The genomic revolution, ushered in by the completion of the human genome project in 2003, promises to deepen our understanding of human life. Many scientists hope that by undertaking genomic sequencing of large swaths of the human population we will be able to shed light on such diverse areas as the history of the species, the conspiracy of environment with the genome, and the genetic idiosyncrasies of drug metabolism.
Encouraged by these prospects, large-scale genetic databases, or biobanks, were created worldwide to take advantage of the skyrocketing efficiency of high-throughput genomics techniques. Research universities, pharmaceutical companies, government organizations, and private corporations have launched initiatives to found repositories of biological samples, many of which exist as isolated silos contained within their respective institutions.
Some biobanks focus on a particular disease process or condition, such as breast cancer or inflammatory bowel disease. Others are prospective population-based collections that aim to uncover the peculiar predispositions of a specific ethnic or geographical group. For either project, biological material must be matched with clinical and ethnographic information, such as medical records and lifestyle information. And the larger the sample size, the greater the statistical power, and the wider the genomic and clinical variation.
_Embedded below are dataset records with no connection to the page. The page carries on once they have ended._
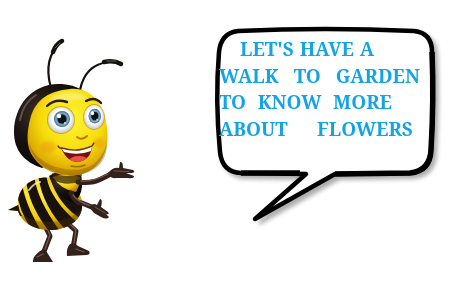
<!DOCTYPE html>
<html lang="en">
<head>
<meta charset="utf-8">
<title>Let's have a walk to garden</title>
<style>
:root { --paper: #fff; --ink: #000; --speech: #14a3e4; --limb: #33211b; --limb-light: #7a574a; }
* { box-sizing: border-box; margin: 0; }
body { width: 462px; height: 288px; overflow: hidden; background: var(--paper); }
.card { position: relative; width: 462px; height: 288px; overflow: hidden; }
.scene { position: absolute; inset: 0; display: block; }
.speech { position: absolute; left: 219px; top: 36px; color: var(--speech); font: 700 19px/26.7px "Noto Serif", serif; }
.speech span { display: block; white-space: nowrap; text-align: justify; text-align-last: justify; }
.line-1 { width: 134px; margin-left: 21px; }
.line-2 { width: 201px; }
.line-3 { width: 173px; }
.line-4 { width: 194px; }
.limb { fill: none; stroke: var(--limb); stroke-linecap: round; stroke-linejoin: round; }
.limb-shine { fill: none; stroke: var(--limb-light); stroke-linecap: round; }
.hand { fill: var(--limb); }
</style>
</head>
<body>
<main class="card">
<svg class="scene" width="462" height="288" viewBox="0 0 462 288" role="img" aria-label="Smiling cartoon bee beside a speech bubble">
  <defs>
    <radialGradient id="face-yellow" cx=".55" cy=".35" r=".7">
      <stop offset="0" stop-color="#fff534"/><stop offset=".55" stop-color="#f7dc0c"/><stop offset=".85" stop-color="#dca904"/><stop offset="1" stop-color="#a87500"/>
    </radialGradient>
    <radialGradient id="body-yellow" cx=".4" cy=".35" r=".7">
      <stop offset="0" stop-color="#fff04a"/><stop offset=".6" stop-color="#f0c80a"/><stop offset="1" stop-color="#b27c00"/>
    </radialGradient>
    <radialGradient id="hood-black" cx=".3" cy=".35" r=".7">
      <stop offset="0" stop-color="#3d302a"/><stop offset=".5" stop-color="#17110f"/><stop offset="1" stop-color="#080605"/>
    </radialGradient>
    <radialGradient id="eye-white" cx=".5" cy=".45" r=".55">
      <stop offset=".6" stop-color="#fff"/><stop offset="1" stop-color="#c5cbd0"/>
    </radialGradient>
    <radialGradient id="iris">
      <stop offset=".35" stop-color="#2c5878"/><stop offset=".75" stop-color="#7facc8"/><stop offset="1" stop-color="#3c6480"/>
    </radialGradient>
    <filter id="soft" x="-20%" y="-20%" width="140%" height="140%"><feGaussianBlur stdDeviation="2"/></filter>
    <filter id="glow" x="-50%" y="-50%" width="200%" height="200%"><feGaussianBlur stdDeviation="1.5"/></filter>
    <path id="bubble-shape" d="M238 31 Q325 27 414 31 Q432 33 432 52 Q434 100 431 150 Q430 171 410 173 L335 174 L255 219 L306 174 L241 173 Q222 172 220 152 Q215 100 219 52 Q221 33 238 31Z"/>
    <path id="abdomen-shape" d="M8 210 L18 205 C17 187 33 175 52 178 C72 180 84 193 82 208 C80 223 64 231 47 230 C32 229 21 221 18 211Z"/>
    <clipPath id="abdomen-clip"><use href="#abdomen-shape"/></clipPath>
    <path id="mouth-shape" d="M61 148 Q77 153 92 146 Q91 160 78 162 Q67 162 61 148Z"/>
    <clipPath id="mouth-clip"><use href="#mouth-shape"/></clipPath>
    <g id="eye">
      <circle r="14" fill="#a87c08" opacity=".55"/>
      <circle r="13" fill="url(#eye-white)"/>
      <circle cx="1" cy="-1" r="8" fill="url(#iris)"/>
      <circle cx="1" cy="-1" r="4.5" fill="#0b1218"/>
      <circle cx="-2" cy="-4" r="2.2" fill="#fff"/>
      <circle cx="4" cy="3" r="1" fill="#dceaf4"/>
    </g>
  </defs>

  <g id="speech-bubble">
    <use href="#bubble-shape" x="4" y="4" fill="#777" stroke="#777" stroke-width="4" opacity=".6" filter="url(#soft)"/>
    <use href="#bubble-shape" fill="#fff" stroke="#000" stroke-width="4.5" stroke-linejoin="round"/>
    <path d="M300 173 L241 173 M335 174 L410 173 Q430 171 431 150 Q434 100 432 52" fill="none" stroke="#000" stroke-width="5.5"/>
  </g>

  <g id="bee">
    <g id="legs">
      <path class="limb" stroke-width="5" d="M43 222 L50 236 L43 254"/>
      <path class="limb" stroke-width="5" d="M65 221 L76 231 L73 248"/>
      <path class="limb-shine" stroke-width="1.3" d="M45 224 L50 235 L45 249 M67 221 L76 230 L74 243"/>
      <path class="hand" d="M40 251 Q45 248 48 254 L53 262 L33 262 Q32 257 40 251Z"/>
      <path class="hand" d="M70 244 Q75 242 78 246 L89 251 Q91 254 87 255 L67 256 Q66 248 70 244Z"/>
      <path class="limb-shine" stroke-width="1.2" d="M37 257 L43 254 M76 249 L84 252"/>
    </g>

    <g id="abdomen">
      <use href="#abdomen-shape" fill="url(#body-yellow)"/>
      <g clip-path="url(#abdomen-clip)">
        <path d="M5 205 L18 204 Q19 211 22 216 L5 216Z" fill="#18110d"/>
        <path d="M22 183 Q25 205 43 234 L33 232 Q18 209 17 192Z" fill="#18110d"/>
        <path d="M34 174 Q36 199 62 234 L51 234 Q28 205 26 179Z" fill="#18110d"/>
        <path d="M46 173 Q48 198 79 224 L68 232 Q42 207 38 174Z" fill="#18110d"/>
        <path d="M54 173 Q64 197 86 207 L83 220 Q57 205 49 174Z" fill="#18110d"/>
        <path d="M18 211 C26 222 61 230 83 208 L80 235 L18 235Z" fill="#5b3700" opacity=".3"/>
      </g>
      <path d="M29 190 Q34 183 40 182" fill="none" stroke="#fffbc0" stroke-width="2" stroke-linecap="round" opacity=".75"/>
    </g>

    <g id="thorax">
      <path d="M49 176 Q64 166 81 176 Q85 192 74 203 Q57 198 49 176Z" fill="url(#hood-black)"/>
      <path d="M53 177 Q65 171 80 177 Q80 185 76 192 Q61 190 53 177Z" fill="url(#body-yellow)"/>
      <path d="M52 173 Q66 179 82 173 L81 181 Q66 187 54 180Z" fill="#37240a" opacity=".75"/>
    </g>

    <g id="arms">
      <path class="limb" stroke-width="5" d="M78 182 Q91 184 101 179 L113 173"/>
      <path class="limb" stroke-width="5" d="M71 193 Q75 203 82 203 L94 208"/>
      <path class="limb-shine" stroke-width="1.3" d="M81 181 Q93 182 110 173 M73 195 Q78 202 91 206"/>
      <path class="hand" d="M108 173 Q113 167 119 168 L120 162 Q123 161 123 168 L133 170 Q136 172 132 173 L126 173 L134 176 Q134 179 128 178 L116 178 Q110 179 108 173Z"/>
      <path class="hand" d="M89 207 Q93 202 97 205 L100 199 Q103 199 101 207 L108 212 Q110 215 106 214 L109 217 Q107 220 101 217 L94 213Z"/>
      <path class="limb-shine" stroke-width="1" d="M114 171 L129 171.5 M95 207 L105 213"/>
    </g>

    <g id="antennae" fill="none" stroke="#17110f" stroke-linecap="round">
      <path d="M53 94 Q42 64 57 46" stroke-width="2.2"/>
      <path d="M80 90 Q85 65 108 62" stroke-width="2.2"/>
      <path d="M53 52 Q56 44 62 41" stroke-width="4.5"/>
      <path d="M104 62 Q114 60 121 64" stroke-width="4.5"/>
      <path d="M55 48 L60 43 M107 61 L116 61" stroke="#665b55" stroke-width="1"/>
    </g>

    <g id="head">
      <path d="M62 84 C33 82 14 105 14 132 C14 150 24 162 42 168 L98 140 C104 111 92 86 62 84Z" fill="url(#hood-black)"/>
      <path d="M70 89 C93 87 105 107 107 128 C110 150 101 167 85 173 C67 180 43 172 34 158 C25 147 27 130 31 116 C37 99 49 91 70 89Z" fill="url(#face-yellow)"/>
      <path d="M29 143 C36 163 60 172 82 169 C95 166 103 157 107 143 C107 160 98 170 83 174 C62 179 32 166 29 143Z" fill="#875900" opacity=".4"/>
      <path d="M52 97 Q63 91 77 93 Q86 96 88 100 Q70 98 52 104Z" fill="#fff" opacity=".35" filter="url(#glow)"/>
      <path d="M20 120 Q23 103 36 95" fill="none" stroke="#76665c" stroke-width="2" stroke-linecap="round" opacity=".7"/>
      <ellipse cx="48" cy="147" rx="8" ry="6" fill="#ef9710" opacity=".5" filter="url(#glow)"/>
      <ellipse cx="99" cy="143" rx="5" ry="5" fill="#ef9710" opacity=".5" filter="url(#glow)"/>
      <use href="#eye" x="0" y="0" transform="translate(61 120)"/>
      <use href="#eye" transform="translate(94 117) scale(.78 .92)"/>
      <path d="M47 106 Q55 98 67 102 M86 101 Q95 96 101 103" fill="none" stroke="#2b1b08" stroke-width="2.4" stroke-linecap="round"/>
      <path d="M77 137 Q82 141 87 136" fill="none" stroke="#b77b00" stroke-width="2" stroke-linecap="round"/>
      <use href="#mouth-shape" fill="#7b0e0e"/>
      <g clip-path="url(#mouth-clip)">
        <path d="M60 146 L93 144 L91 151 Q78 156 64 152Z" fill="#fff"/>
        <ellipse cx="79" cy="161" rx="10" ry="5" fill="#e8504a"/>
      </g>
      <path d="M58 146 Q60 149 62 148 Q77 153 92 146 L94 143" fill="none" stroke="#6a3605" stroke-width="1.4" stroke-linecap="round"/>
      <path d="M71 166 Q78 168 85 165" fill="none" stroke="#a56d00" stroke-width="1.5" stroke-linecap="round"/>
    </g>
  </g>
</svg>
<p class="speech">
  <span class="line-1">LET'S HAVE A</span>
  <span class="line-2">WALK TO GARDEN</span>
  <span class="line-3">TO KNOW MORE</span>
  <span class="line-4">ABOUT FLOWERS</span>
</p>
</main>
</body>
</html>
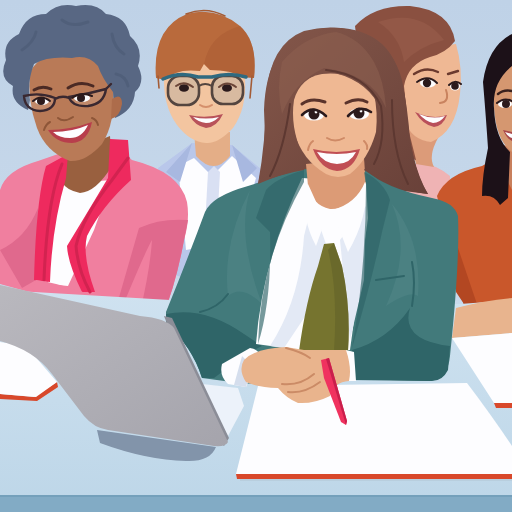
<!DOCTYPE html>
<html lang="en">
<head>
<meta charset="utf-8">
<title>Team at the desk</title>
<style>
:root{--sky:#c2d5e8;--desk:#c3daeb;--edge:#82abc5;--white:#fdfdff;--shade:#e3e9f5;--ink:#2b1a1c;
--pink:#f07f9f;--pink-dark:#e0698d;--lapel:#ee2a5e;--lapel-dark:#d22350;--teal:#427a7b;--teal-dark:#2f6568;--teal-light:#528889;
--skin-a:#b97a57;--skin-b:#f3c5a0;--skin-c:#efb893;--skin-d:#e9b48d;--orange:#c9572b;--rim:#d8482b;--olive:#76742f;--brown:#754d43}
html,body{margin:0;height:100%;overflow:hidden;background:var(--sky)}
svg{display:block;width:512px;height:512px}
.ink{fill:var(--ink)}
.white{fill:var(--white)}
.line{fill:none;stroke-linecap:round;stroke-linejoin:round}
</style>
</head>
<body>
<svg viewBox="0 0 512 512" role="img" aria-label="Five smiling colleagues at a desk with a laptop and papers">
<defs>
<linearGradient id="wall" x2="0" y2="1"><stop offset="0" stop-color="#bfd2e7"/><stop offset="1" stop-color="#cfdfee"/></linearGradient>
<linearGradient id="table" x2="0" y2="1"><stop offset="0" stop-color="#cfe2f0"/><stop offset="1" stop-color="#bdd6e8"/></linearGradient>
<linearGradient id="lid" x2="1" y2="1"><stop offset="0" stop-color="#b9b8be"/><stop offset="1" stop-color="#a5a4ac"/></linearGradient>
<linearGradient id="hair" x2="1" y2="1"><stop offset="0" stop-color="#84574a"/><stop offset="1" stop-color="#694139"/></linearGradient>
</defs>

<rect id="background" width="512" height="512" fill="url(#wall)"/>

<g id="colleague-back-right">
<path fill="#efb3b4" d="M405 166Q428 158 450 176V240H400Z"/>
<path fill="#dc9b79" d="M406 126L438 138Q428 156 434 167L416 164Z"/>
<path fill="#efb894" d="M402 76Q412 52 440 46L456 44Q463 68 460 94Q456 132 431 142Q412 140 405 122Z"/>
<path fill="#8a5040" d="M355 26Q374 5 410 6Q450 10 455 41Q446 53 430 57Q408 64 404 86L408 128L416 160L370 150Z"/>
<path fill="#a06450" d="M378 22Q420 8 444 40Q420 46 404 62Q400 36 378 22Z" opacity=".4"/>
<g class="line" stroke="#6b3a2e" stroke-width="2.4"><path d="M414 74Q426 66 438 72M448 74L458 71"/></g>
<ellipse class="white" cx="428" cy="83" rx="8" ry="4.5"/><ellipse class="white" cx="455" cy="86" rx="5" ry="4.5"/>
<circle class="ink" cx="427" cy="83" r="4.2"/><circle class="ink" cx="455" cy="86" r="3.8"/>
<path class="line" stroke="#2b1a1c" stroke-width="2" d="M417 82Q428 74 437 83M449 85Q455 79 461 84"/>
<path class="line" stroke="#c9835f" stroke-width="2" d="M446 90Q450 102 440 103"/>
<path fill="#b9505a" d="M415 112Q432 120 447 115Q443 126 434 127Q423 125 415 112Z"/>
<path class="white" d="M419 114Q432 120 445 116Q440 123 433 123Q425 121 419 114Z"/>
</g>

<g id="colleague-orange">
<path fill="#c87f5c" d="M490 140L512 148V204H494Z"/>
<path fill="var(--orange)" d="M437 196Q446 174 482 166L496 158L512 190V304L464 306Z"/>
<path fill="#b34722" d="M452 230Q462 260 477 304H464L456 292Z"/>
<path fill="#d59770" d="M494 80Q500 66 512 62V152Q496 140 494 108Z"/>
<path fill="#1c1118" d="M512 34Q488 46 483 82Q486 118 488 148Q482 176 482 196Q494 194 500 205L508 198L510 152Q495 138 494 108Q492 82 512 66Z"/>
<path class="line" stroke="#3a211d" stroke-width="2.4" d="M498 94Q504 89 512 91"/>
<ellipse class="white" cx="505" cy="104" rx="7" ry="4"/><circle class="ink" cx="506" cy="104" r="4"/>
<path class="line" stroke="#2b1a1c" stroke-width="2" d="M497 103Q504 97 512 101"/>
<path fill="#a9474a" d="M503 130L512 132V141Q507 139 503 130Z"/><path class="white" d="M505 132L512 134V138Q508 137 505 132Z"/>
</g>

<g id="colleague-glasses">
<path fill="#b9c7ea" d="M158 168L192 143L232 145L262 170L250 250L190 280L172 274Z"/>
<path class="white" d="M178 166L194 158L212 176L232 156L256 178L238 240L186 250Z"/>
<path fill="#d9e0f3" d="M208 172L214 166L220 172L216 246L204 244Z"/>
<path fill="#a8b8e0" d="M192 143L180 182L166 172ZM232 145L243 182L257 168Z"/>
<path fill="#e4ae87" d="M194 132H230V156Q214 176 196 156Z"/>
<path fill="var(--skin-b)" d="M164 76Q168 62 205 60Q240 62 245 78Q247 108 233 128Q218 144 206 143Q190 142 177 125Q163 106 164 76Z"/>
<path fill="#b96a3c" d="M156 78Q152 28 187 14Q216 6 240 26Q258 42 254 78L242 77Q232 70 210 70L204 64L200 71Q176 68 165 80Z"/>
<path fill="#a2552e" d="M204 64Q210 34 240 26Q258 42 254 78L242 77Q232 70 210 70Z" opacity=".35"/>
<path class="line" stroke="#a45c36" stroke-width="1.6" d="M186 14Q206 6 225 16M158 76L159 88M252 76L250 98"/>
<g fill="#c9b4a0" fill-opacity=".65" stroke="#54453f" stroke-width="2.6"><rect x="168" y="76" width="31" height="29" rx="12"/><rect x="212" y="76" width="31" height="28" rx="11"/></g>
<path class="line" stroke="#2f6a80" stroke-width="3.5" d="M163 79Q180 71 198 77L212 77Q229 72 246 77"/>
<path class="line" stroke="#54453f" stroke-width="2" d="M199 86Q205 82 212 86"/>
<ellipse class="ink" cx="184" cy="88" rx="5" ry="3.8"/><ellipse class="ink" cx="227" cy="88" rx="5" ry="3.8"/>
<path class="line" stroke="#6c4638" stroke-width="2" d="M176 86Q184 80 193 87M219 87Q227 80 236 87"/>
<path class="line" stroke="#d58f6b" stroke-width="2" d="M200 105Q206 109 212 105"/>
<path fill="#b8525a" d="M189 115Q206 119 223 114Q217 127 206 128Q195 126 189 115Z"/><path class="white" d="M193 117Q206 120 219 117Q213 123 206 123Q198 122 193 117Z"/>
</g>

<g id="colleague-pink">
<path fill="var(--pink)" d="M0 190Q6 170 38 161L64 152L112 142L132 160Q180 172 187 202Q190 220 184 240Q176 284 162 318L80 306L0 284Z"/>
<path fill="var(--pink-dark)" d="M139 228Q160 218 188 220L184 240Q176 284 162 318L140 312Q150 270 152 240Q146 250 124 303L118 301ZM0 250Q26 238 38 208L36 280L22 288Z"/>
<path class="white" d="M58 184L112 180L94 230L68 286L48 284Z"/>
<path fill="#99603f" d="M66 154L110 136L112 166Q96 192 80 193Q66 190 62 182Z"/>
<path fill="var(--lapel)" d="M68 154L46 166Q36 200 34 280L50 282Q52 226 66 178ZM110 139L128 140L131 180Q102 206 87 236Q82 256 95 292L82 292Q68 264 67 246Q84 218 108 178Z"/>
<path class="line" stroke="#d22350" stroke-width="3" d="M128 158L112 180Q82 218 76 246Q78 270 90 292M62 164Q47 200 44 280"/>
<path fill="var(--skin-a)" d="M30 72Q44 48 76 50Q104 58 113 86Q116 122 102 144Q86 162 70 161Q46 152 37 128Q27 100 30 72Z"/>
<path fill="#586783" d="M28 110Q10 102 13 86Q-2 78 6 60Q2 42 19 34Q26 14 46 14Q58 2 76 6Q96 2 106 14Q126 16 130 36Q144 48 138 66Q146 82 135 92Q134 110 115 118L113 92Q102 78 98 66Q88 54 72 58Q48 56 34 64Q27 82 30 100Z"/>
<path class="line" stroke="#4b5a76" stroke-width="3" opacity=".6" d="M22 50Q34 42 36 32M62 20Q72 28 88 22M112 34Q114 48 124 54M116 74Q126 76 128 86"/>
<path fill="#ad6c4b" d="M112 99Q122 92 122 104Q120 117 111 119Z"/>
<path class="line" stroke="#4b2a24" stroke-width="3" d="M34 90Q42 85 51 89M68 88Q80 80 93 86"/>
<g fill="#fff" fill-opacity=".12" stroke="#3a2830" stroke-width="2.4"><path d="M24 96Q40 92 55 98Q55 110 40 111Q25 110 24 96ZM69 97Q88 94 106 89Q104 104 88 106Q72 107 69 97Z"/><path class="line" d="M55 99Q62 95 69 98M106 89L111 84"/></g>
<ellipse class="white" cx="42" cy="101" rx="7" ry="4"/><ellipse class="white" cx="82" cy="98" rx="8" ry="4"/>
<circle class="ink" cx="41" cy="101" r="4"/><circle class="ink" cx="81" cy="98" r="4"/>
<path class="line" stroke="#2b1a1c" stroke-width="2" d="M33 101Q41 94 50 101M72 98Q81 91 92 96"/>
<path class="line" stroke="#8e5638" stroke-width="2" d="M58 118Q64 123 73 117M44 130Q46 124 50 122M92 118Q97 120 98 125"/>
<path fill="#b83e4c" d="M48 130Q70 130 92 122Q88 142 72 143Q56 143 48 130Z"/><path class="white" d="M53 132Q72 132 88 125Q82 138 70 138Q59 138 53 132Z"/>
<path fill="var(--pink)" d="M36 280Q76 286 126 310L60 302L32 290Z"/>
</g>

<g id="desk">
<path fill="url(#table)" d="M0 290L170 300L460 304L512 300V512H0Z"/>
<path fill="#e8b48e" d="M456 308Q486 300 512 298V333L452 338Z"/>
<rect y="495" width="512" height="17" fill="var(--edge)"/>
<path class="line" stroke="#6f9cb9" stroke-width="1.5" d="M0 496H512"/>
</g>

<g id="side-papers">
<path fill="var(--rim)" d="M0 394L34 397L57 382L58 387L37 401L0 399ZM494 403H512V408H496Z"/>
<path class="white" d="M0 342L26 346L57 382L36 397L0 394ZM452 338L512 333V403H494Z"/>
</g>

<g id="central-woman">
<path fill="url(#hair)" d="M258 184Q266 140 266 96Q270 44 304 31Q338 22 370 36Q394 50 402 80Q408 110 410 140Q416 176 428 194L380 188L300 184Z"/>
<path fill="var(--teal)" d="M166 312Q188 258 205 212Q212 196 248 186L300 169L366 170Q384 188 432 198Q454 202 458 216Q460 260 450 356Q448 378 430 381L350 379L240 384Q220 380 202 378Q192 346 166 324Z"/>
<path fill="var(--teal-dark)" d="M166 314Q204 306 244 334L262 346L246 354L214 378L202 378Q192 346 166 324ZM352 350Q388 340 410 308Q400 340 450 346L448 370Q442 382 430 381L350 380Z"/>
<path fill="var(--teal-light)" d="M250 190Q236 236 262 304Q242 284 228 296Q222 244 250 190ZM392 204Q412 250 386 306Q410 290 418 296Q422 240 392 204Z" opacity=".55"/>
<path class="line" stroke="#2f6568" stroke-width="2" d="M228 294Q218 308 200 312M412 306Q416 282 412 262M376 280L404 276"/>
<path class="white" d="M302 178L366 182L368 218L350 350L300 350L256 344Q262 262 302 178Z"/>
<path fill="var(--shade)" d="M312 204L326 244L312 306L284 348L270 346Q300 300 304 236ZM340 240L366 206L364 280L350 340Z"/>
<path fill="#dc9b76" d="M306 164L364 158L366 186Q350 210 330 209Q312 205 308 186Z"/>
<path class="white" d="M308 184L318 206L329 210L316 246Q302 220 304 188ZM365 182Q356 204 332 210L348 252Q368 218 366 184Z"/>
<path fill="var(--olive)" d="M324 244L334 243L342 266Q351 308 348 351H299Q306 300 318 266Z"/>
<path fill="#626128" d="M334 243L342 266Q351 308 348 351H334Q338 290 328 250Z" opacity=".55"/>
<path fill="var(--teal-dark)" d="M304 170Q276 178 266 190L256 218L270 232Q272 300 258 344Q260 260 304 182ZM364 172Q384 182 390 200L382 232Q372 280 352 348Q366 270 366 184Z" opacity=".65"/>
<path fill="var(--skin-c)" d="M292 96Q300 78 322 74Q352 70 374 94Q378 112 376 132Q368 160 350 174Q338 180 326 174Q302 160 294 132Q290 112 292 96Z"/>
<path fill="url(#hair)" d="M258 184Q267 150 264 110Q266 44 312 30Q356 22 382 44Q400 60 406 104Q410 164 428 194Q394 190 364 170Q380 150 378 104Q364 78 326 71Q300 78 294 100Q290 126 302 154Q306 166 304 170Q280 174 258 184Z"/>
<path fill="#8f6150" d="M282 62Q304 36 336 32Q360 38 374 62Q384 80 386 108Q372 74 324 68Q294 82 282 114Q276 88 282 62Z" opacity=".55"/>
<path class="line" stroke="#5d3831" stroke-width="2" d="M326 70Q366 74 381 106Q386 142 374 164M290 104Q284 150 270 176M392 100Q392 152 408 184"/>
<path class="line" stroke="#5a332b" stroke-width="3" d="M302 104Q311 97 325 102M346 103Q358 97 367 102"/>
<ellipse class="white" cx="314" cy="115" rx="10" ry="5.5"/><ellipse class="white" cx="359" cy="114" rx="10" ry="5.5"/>
<circle class="ink" cx="314" cy="114" r="5.5"/><circle class="ink" cx="359" cy="113" r="5.5"/>
<g class="white"><circle cx="316" cy="112" r="1.4"/><circle cx="361" cy="111" r="1.4"/></g>
<path class="line" stroke="#2b1a1c" stroke-width="2.6" d="M302 115Q313 104 326 116M348 116Q359 104 371 112"/>
<path class="line" stroke="#cf8a66" stroke-width="2" d="M327 138Q335 143 344 138M308 150Q309 144 313 141M364 141Q368 145 367 149"/>
<path fill="#c04e54" d="M313 149Q336 155 360 149Q354 170 337 171Q320 169 313 149Z"/><path class="white" d="M317 152Q337 156 356 152Q350 164 337 164Q323 163 317 152Z"/>
</g>

<g id="laptop">
<path fill="#ecf2fa" d="M202 384L238 388L244 406L228 436L204 400Z"/>
<path fill="#8294aa" d="M97 430L216 447Q210 462 186 461Q146 460 100 443Z"/>
<path fill="#8b8d97" d="M164 316L172 318L229 438L224 446L210 434Z"/>
<path fill="url(#lid)" d="M0 285L140 316Q166 318 174 328L228 442Q226 447 214 446L108 430Q94 428 84 416L52 374Q34 350 0 341Z"/>
</g>

<g id="notebook">
<path fill="var(--rim)" d="M236 474H512V479H237Z"/>
<path class="white" d="M258 386L467 383Q492 416 512 446V474H236Z"/>
<path fill="#b8cede" d="M240 479H512V481H240Z"/>
</g>

<g id="writing-hand">
<path class="white" d="M222 364L250 348Q262 350 258 360L246 387L228 384Q219 376 222 364ZM346 350L354 352L356 381H344Z"/>
<path fill="#d5deed" d="M242 356L234 385L246 387L252 366Z"/>
<path fill="var(--skin-d)" d="M244 360Q256 348 286 347L304 350H346Q352 368 349 381Q334 382 330 396Q314 404 298 403Q286 398 278 388Q256 387 246 382Q238 370 244 360Z"/>
<path class="line" stroke="#cb8b66" stroke-width="2" d="M282 384Q300 386 314 374M288 392Q304 394 320 382M286 348Q302 352 310 358"/>
<path fill="#f0325f" d="M321 360L329 358L347 421L346 425L341 422L324 378Z"/>
<path fill="#c91f4c" d="M326 359L329 358L347 421L346 425Z"/>
</g>
</svg>
</body>
</html>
This has engendered a movement to liberalize the access to biobanks for research purposes.
A leader in this area is the Global Alliance for Genomics and Health, an international, nonprofit alliance based in Toronto, Canada, which has called for a framework to facilitate responsible and effective data-sharing among independent “siloed” databases. They have put forward an open-ended approach, known as the “Beacon Project,” to simplify and standardize the means of sharing biomedical data via the internet.1 One problem for this project is the ethics of large-scale genomics research.
As biobanks proliferate, the ethical challenges loom large, with concerns that extend beyond the traditional domain of research ethics. These have been addressed by governing organizations, both national and international, but no consensus has been reached.2
Problems related to informed consent typically top the list. Consent is an intuitive concept meant to respect the right of the person over his or her bodily material and genetic information, and there are a number of novel complications with genomic research.3,4 For example, not all future uses of the data are known at the time of consent. Advances in technology, biology, and medicine continually open new realms of research, often in unexpected ways.
Limiting the use of biological material to the terms of consent from a bygone era, however, seems to be excessively restrictive, precluding the use of extremely valuable and irreplaceable material. Yet returning to the individual that donated material for biomedical research each time a new use is identified is wholly impractical in most cases. The “opt-out” option turns a blind eye to the issue of consent: a practical stop-gap to a thorny problem.
Another issue pertains to safe-guarding the sensitive genetic and clinical information critical to the biobanking enterprise. The genome is a well of powerful information. It can reveal predispositions to mortal conditions for the individual and his or her children. It can disclose secrets about the individual’s heritage. It also contains information that cannot be deciphered with today’s technology that may be considered sensitive in the future. The potential for misuse is high simply because the data are so revealing and poorly understood.
This article originally appeared on Cancer Therapy Advisor